Looking at the glass as half full may be the secret to a longer life according to a recent study from researchers at Boston University School of Medicine (BUSM), the National Center for PTSD at VA Boston Healthcare System and Harvard T.H. Chan School of Public Health found.
The study was based on almost 70,000 women and 1,429 men. Both groups completed optimism assessments, as well as surveys regarding their overall health and health habits, such as diet, smoking, and alcohol use. Women were followed for 10 years, while the men in the study were followed for 30 years.
According to STAT, this team of researchers found that people who scored higher on an optimism assessment were more likely to live past the age of 85. Higher levels of optimism at the beginning of the study strongly correlated to having advanced degrees and being physically active, and less likely to have conditions like diabetes or depression.
“While research has identified many risk factors for diseases and premature death, we know relatively less about positive psychosocial factors that can promote healthy aging,” Lewina Lee, clinical research psychologist at the National Center for PTSD at VA Boston and assistant professor of psychiatry at BUSM. “This study has strong public health relevance because it suggests that optimism is one such psychosocial asset that has the potential to extend the human lifespan. Interestingly, optimism may be modifiable using relatively simple techniques or therapies.”
While it’s not exactly clear how optimism helps people live longer, this team of researchers believes the healthier habits optimistic people tend to engage in are likely contributors to an extended lifespan.
“Our study contributes to scientific knowledge on health assets that may protect against mortality risk and promote resilient aging.

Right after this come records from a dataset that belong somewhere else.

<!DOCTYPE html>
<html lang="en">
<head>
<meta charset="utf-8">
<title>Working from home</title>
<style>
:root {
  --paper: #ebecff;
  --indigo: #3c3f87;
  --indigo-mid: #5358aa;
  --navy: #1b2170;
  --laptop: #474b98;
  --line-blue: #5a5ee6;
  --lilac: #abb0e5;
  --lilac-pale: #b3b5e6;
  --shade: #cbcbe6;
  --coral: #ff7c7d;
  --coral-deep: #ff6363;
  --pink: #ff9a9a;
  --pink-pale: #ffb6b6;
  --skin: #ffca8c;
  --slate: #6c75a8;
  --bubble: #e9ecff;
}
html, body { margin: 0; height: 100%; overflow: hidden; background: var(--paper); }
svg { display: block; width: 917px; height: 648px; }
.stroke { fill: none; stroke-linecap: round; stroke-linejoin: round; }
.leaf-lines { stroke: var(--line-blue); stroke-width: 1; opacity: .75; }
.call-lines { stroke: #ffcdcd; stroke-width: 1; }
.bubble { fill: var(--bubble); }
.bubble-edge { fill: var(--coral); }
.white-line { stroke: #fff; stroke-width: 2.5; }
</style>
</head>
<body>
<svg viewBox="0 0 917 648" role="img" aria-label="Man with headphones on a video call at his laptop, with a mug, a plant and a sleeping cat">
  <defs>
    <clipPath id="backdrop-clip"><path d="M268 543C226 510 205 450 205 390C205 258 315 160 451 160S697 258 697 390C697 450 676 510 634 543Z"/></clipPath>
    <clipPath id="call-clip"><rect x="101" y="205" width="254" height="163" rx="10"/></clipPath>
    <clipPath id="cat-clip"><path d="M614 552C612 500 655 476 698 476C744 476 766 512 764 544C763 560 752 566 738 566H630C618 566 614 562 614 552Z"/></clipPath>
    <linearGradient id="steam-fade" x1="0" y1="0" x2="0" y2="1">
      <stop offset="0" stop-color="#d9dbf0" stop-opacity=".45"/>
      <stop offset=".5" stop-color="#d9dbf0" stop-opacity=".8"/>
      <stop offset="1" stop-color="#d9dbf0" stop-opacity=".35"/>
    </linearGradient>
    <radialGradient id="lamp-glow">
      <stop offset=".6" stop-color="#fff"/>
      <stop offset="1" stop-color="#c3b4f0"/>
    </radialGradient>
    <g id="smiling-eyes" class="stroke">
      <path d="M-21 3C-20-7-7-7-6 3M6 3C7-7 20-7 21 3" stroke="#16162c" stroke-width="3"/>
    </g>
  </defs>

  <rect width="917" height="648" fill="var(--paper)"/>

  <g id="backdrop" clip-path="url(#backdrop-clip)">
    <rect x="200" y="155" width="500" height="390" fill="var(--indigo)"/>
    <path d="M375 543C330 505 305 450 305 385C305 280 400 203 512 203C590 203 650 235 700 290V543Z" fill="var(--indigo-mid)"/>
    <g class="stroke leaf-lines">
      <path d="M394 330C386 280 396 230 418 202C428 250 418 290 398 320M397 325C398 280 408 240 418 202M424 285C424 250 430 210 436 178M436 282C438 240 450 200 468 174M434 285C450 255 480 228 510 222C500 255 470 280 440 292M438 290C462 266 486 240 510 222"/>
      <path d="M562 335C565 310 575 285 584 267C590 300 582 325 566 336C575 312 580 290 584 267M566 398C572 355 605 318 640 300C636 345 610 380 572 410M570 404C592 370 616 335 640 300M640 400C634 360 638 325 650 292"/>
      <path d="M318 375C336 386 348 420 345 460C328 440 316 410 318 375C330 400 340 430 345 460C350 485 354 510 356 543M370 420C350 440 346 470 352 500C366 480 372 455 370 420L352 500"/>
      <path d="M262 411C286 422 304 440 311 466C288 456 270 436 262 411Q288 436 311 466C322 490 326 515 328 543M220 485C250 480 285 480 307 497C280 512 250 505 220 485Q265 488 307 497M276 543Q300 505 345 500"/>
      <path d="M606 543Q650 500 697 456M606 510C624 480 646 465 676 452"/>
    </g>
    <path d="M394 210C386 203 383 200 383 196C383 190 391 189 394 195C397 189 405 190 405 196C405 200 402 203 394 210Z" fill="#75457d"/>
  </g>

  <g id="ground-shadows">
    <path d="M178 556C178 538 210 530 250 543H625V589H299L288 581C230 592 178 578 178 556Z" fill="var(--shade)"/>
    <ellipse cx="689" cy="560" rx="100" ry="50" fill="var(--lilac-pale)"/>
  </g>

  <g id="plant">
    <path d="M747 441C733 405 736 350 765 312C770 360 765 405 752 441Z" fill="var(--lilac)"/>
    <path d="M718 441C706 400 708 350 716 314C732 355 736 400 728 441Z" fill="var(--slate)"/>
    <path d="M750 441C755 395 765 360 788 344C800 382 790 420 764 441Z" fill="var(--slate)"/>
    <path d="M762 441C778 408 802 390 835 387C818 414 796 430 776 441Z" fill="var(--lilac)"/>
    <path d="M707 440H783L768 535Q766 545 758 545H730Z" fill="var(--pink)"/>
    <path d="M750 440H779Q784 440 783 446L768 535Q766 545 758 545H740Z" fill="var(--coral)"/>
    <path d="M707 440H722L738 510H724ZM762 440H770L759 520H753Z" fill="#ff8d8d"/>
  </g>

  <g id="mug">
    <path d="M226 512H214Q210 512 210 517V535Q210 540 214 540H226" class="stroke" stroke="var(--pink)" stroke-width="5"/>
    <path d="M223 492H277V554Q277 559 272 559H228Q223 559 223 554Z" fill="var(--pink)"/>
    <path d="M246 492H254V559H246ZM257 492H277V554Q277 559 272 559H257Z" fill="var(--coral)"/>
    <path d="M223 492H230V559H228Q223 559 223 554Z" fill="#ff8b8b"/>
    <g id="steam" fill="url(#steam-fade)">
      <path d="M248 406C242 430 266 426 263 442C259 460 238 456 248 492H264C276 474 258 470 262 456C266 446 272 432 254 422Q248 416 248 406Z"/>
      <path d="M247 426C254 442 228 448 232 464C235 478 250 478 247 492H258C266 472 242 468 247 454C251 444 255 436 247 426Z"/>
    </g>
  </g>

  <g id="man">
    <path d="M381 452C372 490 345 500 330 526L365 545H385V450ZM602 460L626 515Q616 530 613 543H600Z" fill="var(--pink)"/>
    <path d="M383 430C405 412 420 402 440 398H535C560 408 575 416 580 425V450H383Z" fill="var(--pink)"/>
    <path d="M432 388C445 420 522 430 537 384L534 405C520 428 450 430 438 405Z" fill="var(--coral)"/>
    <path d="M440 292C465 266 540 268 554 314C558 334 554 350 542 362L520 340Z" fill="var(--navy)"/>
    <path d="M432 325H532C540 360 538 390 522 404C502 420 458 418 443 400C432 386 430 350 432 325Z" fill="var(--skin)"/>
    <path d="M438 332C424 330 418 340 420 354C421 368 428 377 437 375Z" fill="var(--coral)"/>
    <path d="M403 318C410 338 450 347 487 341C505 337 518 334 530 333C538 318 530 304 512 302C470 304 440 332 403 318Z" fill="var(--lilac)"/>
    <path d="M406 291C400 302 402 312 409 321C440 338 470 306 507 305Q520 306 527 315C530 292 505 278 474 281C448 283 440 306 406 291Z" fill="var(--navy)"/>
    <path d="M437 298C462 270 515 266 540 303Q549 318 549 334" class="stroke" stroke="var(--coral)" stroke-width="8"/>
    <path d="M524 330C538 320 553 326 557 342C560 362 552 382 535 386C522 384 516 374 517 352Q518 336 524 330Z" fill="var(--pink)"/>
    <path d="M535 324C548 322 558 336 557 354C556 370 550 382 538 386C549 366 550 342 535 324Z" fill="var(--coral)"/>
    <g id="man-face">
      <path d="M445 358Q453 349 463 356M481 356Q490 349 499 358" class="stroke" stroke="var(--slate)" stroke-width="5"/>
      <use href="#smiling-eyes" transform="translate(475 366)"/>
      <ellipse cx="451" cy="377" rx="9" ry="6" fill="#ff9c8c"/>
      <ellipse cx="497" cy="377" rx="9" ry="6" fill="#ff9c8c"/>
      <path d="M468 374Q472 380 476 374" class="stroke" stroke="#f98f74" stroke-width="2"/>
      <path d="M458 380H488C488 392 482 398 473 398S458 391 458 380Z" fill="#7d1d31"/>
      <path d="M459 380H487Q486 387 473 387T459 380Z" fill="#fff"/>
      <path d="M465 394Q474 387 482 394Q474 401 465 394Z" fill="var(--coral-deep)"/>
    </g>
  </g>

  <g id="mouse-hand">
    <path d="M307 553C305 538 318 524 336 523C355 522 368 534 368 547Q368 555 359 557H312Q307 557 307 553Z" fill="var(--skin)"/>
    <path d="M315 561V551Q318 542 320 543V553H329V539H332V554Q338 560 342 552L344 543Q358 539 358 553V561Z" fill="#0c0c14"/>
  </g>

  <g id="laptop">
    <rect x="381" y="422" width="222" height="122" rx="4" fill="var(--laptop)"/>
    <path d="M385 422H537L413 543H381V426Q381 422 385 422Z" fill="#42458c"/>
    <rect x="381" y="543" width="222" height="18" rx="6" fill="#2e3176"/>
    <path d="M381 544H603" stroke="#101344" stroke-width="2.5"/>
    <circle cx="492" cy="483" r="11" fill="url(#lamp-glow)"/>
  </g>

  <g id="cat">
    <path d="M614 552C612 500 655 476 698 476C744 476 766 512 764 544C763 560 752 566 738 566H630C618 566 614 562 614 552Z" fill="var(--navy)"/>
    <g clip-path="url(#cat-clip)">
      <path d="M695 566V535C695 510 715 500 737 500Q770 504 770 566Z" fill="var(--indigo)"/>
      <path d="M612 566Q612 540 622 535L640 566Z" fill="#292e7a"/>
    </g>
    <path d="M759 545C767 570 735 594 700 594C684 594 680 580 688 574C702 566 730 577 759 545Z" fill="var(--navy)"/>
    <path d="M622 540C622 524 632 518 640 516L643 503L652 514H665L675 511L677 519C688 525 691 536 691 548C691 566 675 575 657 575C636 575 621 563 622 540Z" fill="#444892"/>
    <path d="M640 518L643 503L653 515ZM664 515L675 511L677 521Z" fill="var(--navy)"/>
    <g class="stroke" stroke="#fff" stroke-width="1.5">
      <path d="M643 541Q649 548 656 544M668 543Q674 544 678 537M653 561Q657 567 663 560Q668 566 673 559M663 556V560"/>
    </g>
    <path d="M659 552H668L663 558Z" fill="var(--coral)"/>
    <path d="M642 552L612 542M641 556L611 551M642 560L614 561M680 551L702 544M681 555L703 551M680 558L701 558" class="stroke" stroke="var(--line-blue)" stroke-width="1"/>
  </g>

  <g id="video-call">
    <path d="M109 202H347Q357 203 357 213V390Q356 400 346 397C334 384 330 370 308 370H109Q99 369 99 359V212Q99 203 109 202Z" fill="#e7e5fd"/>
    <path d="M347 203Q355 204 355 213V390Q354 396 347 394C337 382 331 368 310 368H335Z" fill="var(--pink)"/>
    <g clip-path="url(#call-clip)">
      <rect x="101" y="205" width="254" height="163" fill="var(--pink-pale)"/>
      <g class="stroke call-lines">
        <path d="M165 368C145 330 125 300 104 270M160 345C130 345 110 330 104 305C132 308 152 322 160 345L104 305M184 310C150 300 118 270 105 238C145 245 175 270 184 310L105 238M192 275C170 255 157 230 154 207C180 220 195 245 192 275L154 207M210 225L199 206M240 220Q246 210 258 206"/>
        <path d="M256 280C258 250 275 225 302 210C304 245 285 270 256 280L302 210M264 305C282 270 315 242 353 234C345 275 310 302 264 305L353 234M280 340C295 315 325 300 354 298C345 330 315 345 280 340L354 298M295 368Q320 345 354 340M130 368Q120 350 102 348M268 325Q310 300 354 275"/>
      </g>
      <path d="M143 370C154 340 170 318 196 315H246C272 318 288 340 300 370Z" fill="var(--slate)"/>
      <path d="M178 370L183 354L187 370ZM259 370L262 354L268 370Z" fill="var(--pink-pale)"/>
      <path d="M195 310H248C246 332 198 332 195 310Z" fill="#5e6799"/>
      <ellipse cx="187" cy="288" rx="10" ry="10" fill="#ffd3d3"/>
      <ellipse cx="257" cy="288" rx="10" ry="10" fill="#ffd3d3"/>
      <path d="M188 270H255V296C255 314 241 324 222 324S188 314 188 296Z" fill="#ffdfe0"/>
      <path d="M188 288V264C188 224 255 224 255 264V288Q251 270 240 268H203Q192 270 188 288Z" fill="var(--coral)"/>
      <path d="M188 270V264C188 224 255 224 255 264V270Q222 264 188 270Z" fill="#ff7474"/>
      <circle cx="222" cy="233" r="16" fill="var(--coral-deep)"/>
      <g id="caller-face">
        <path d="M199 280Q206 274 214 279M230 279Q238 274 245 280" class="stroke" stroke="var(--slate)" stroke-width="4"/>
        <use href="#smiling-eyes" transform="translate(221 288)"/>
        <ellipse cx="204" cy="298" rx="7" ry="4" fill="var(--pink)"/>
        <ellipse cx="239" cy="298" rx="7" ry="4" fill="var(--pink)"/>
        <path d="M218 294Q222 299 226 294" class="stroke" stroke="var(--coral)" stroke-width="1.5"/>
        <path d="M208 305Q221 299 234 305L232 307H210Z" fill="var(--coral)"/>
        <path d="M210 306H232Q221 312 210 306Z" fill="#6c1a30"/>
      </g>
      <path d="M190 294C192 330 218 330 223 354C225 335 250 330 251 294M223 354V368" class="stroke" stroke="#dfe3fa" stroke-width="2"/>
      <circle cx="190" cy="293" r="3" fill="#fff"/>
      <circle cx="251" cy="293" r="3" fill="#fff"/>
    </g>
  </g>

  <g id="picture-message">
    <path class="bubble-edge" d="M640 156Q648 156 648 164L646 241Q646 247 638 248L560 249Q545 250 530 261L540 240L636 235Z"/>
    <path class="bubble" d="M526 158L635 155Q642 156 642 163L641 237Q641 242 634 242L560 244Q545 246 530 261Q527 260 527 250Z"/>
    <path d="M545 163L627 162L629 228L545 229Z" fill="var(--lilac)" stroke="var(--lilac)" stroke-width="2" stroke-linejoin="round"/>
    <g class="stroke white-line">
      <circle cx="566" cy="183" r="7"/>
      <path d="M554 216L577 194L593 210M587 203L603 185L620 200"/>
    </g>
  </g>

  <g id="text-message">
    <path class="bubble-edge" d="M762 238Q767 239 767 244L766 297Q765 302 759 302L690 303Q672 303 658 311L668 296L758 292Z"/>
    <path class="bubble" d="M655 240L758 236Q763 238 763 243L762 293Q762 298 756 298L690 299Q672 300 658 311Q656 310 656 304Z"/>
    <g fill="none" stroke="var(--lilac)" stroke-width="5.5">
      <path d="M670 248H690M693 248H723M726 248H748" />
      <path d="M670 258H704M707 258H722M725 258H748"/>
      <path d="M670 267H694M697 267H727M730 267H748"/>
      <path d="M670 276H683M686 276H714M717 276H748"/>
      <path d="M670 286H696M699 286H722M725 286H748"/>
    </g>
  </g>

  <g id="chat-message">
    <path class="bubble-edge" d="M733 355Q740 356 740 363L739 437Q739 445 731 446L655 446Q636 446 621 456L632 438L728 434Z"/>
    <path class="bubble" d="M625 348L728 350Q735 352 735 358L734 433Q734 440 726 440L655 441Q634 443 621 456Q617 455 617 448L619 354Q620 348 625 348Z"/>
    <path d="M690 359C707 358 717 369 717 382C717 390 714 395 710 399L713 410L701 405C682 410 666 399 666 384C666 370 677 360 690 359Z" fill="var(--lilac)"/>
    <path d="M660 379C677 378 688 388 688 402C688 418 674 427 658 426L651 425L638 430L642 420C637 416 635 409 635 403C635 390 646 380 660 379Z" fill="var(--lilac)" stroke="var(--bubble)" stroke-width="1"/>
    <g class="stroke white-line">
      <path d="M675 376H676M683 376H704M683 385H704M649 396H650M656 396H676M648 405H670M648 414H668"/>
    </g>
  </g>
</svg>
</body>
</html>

We hope that our findings will inspire further research on interventions to enhance positive health assets that may improve the public’s health with aging,” Dr. Lee concluded.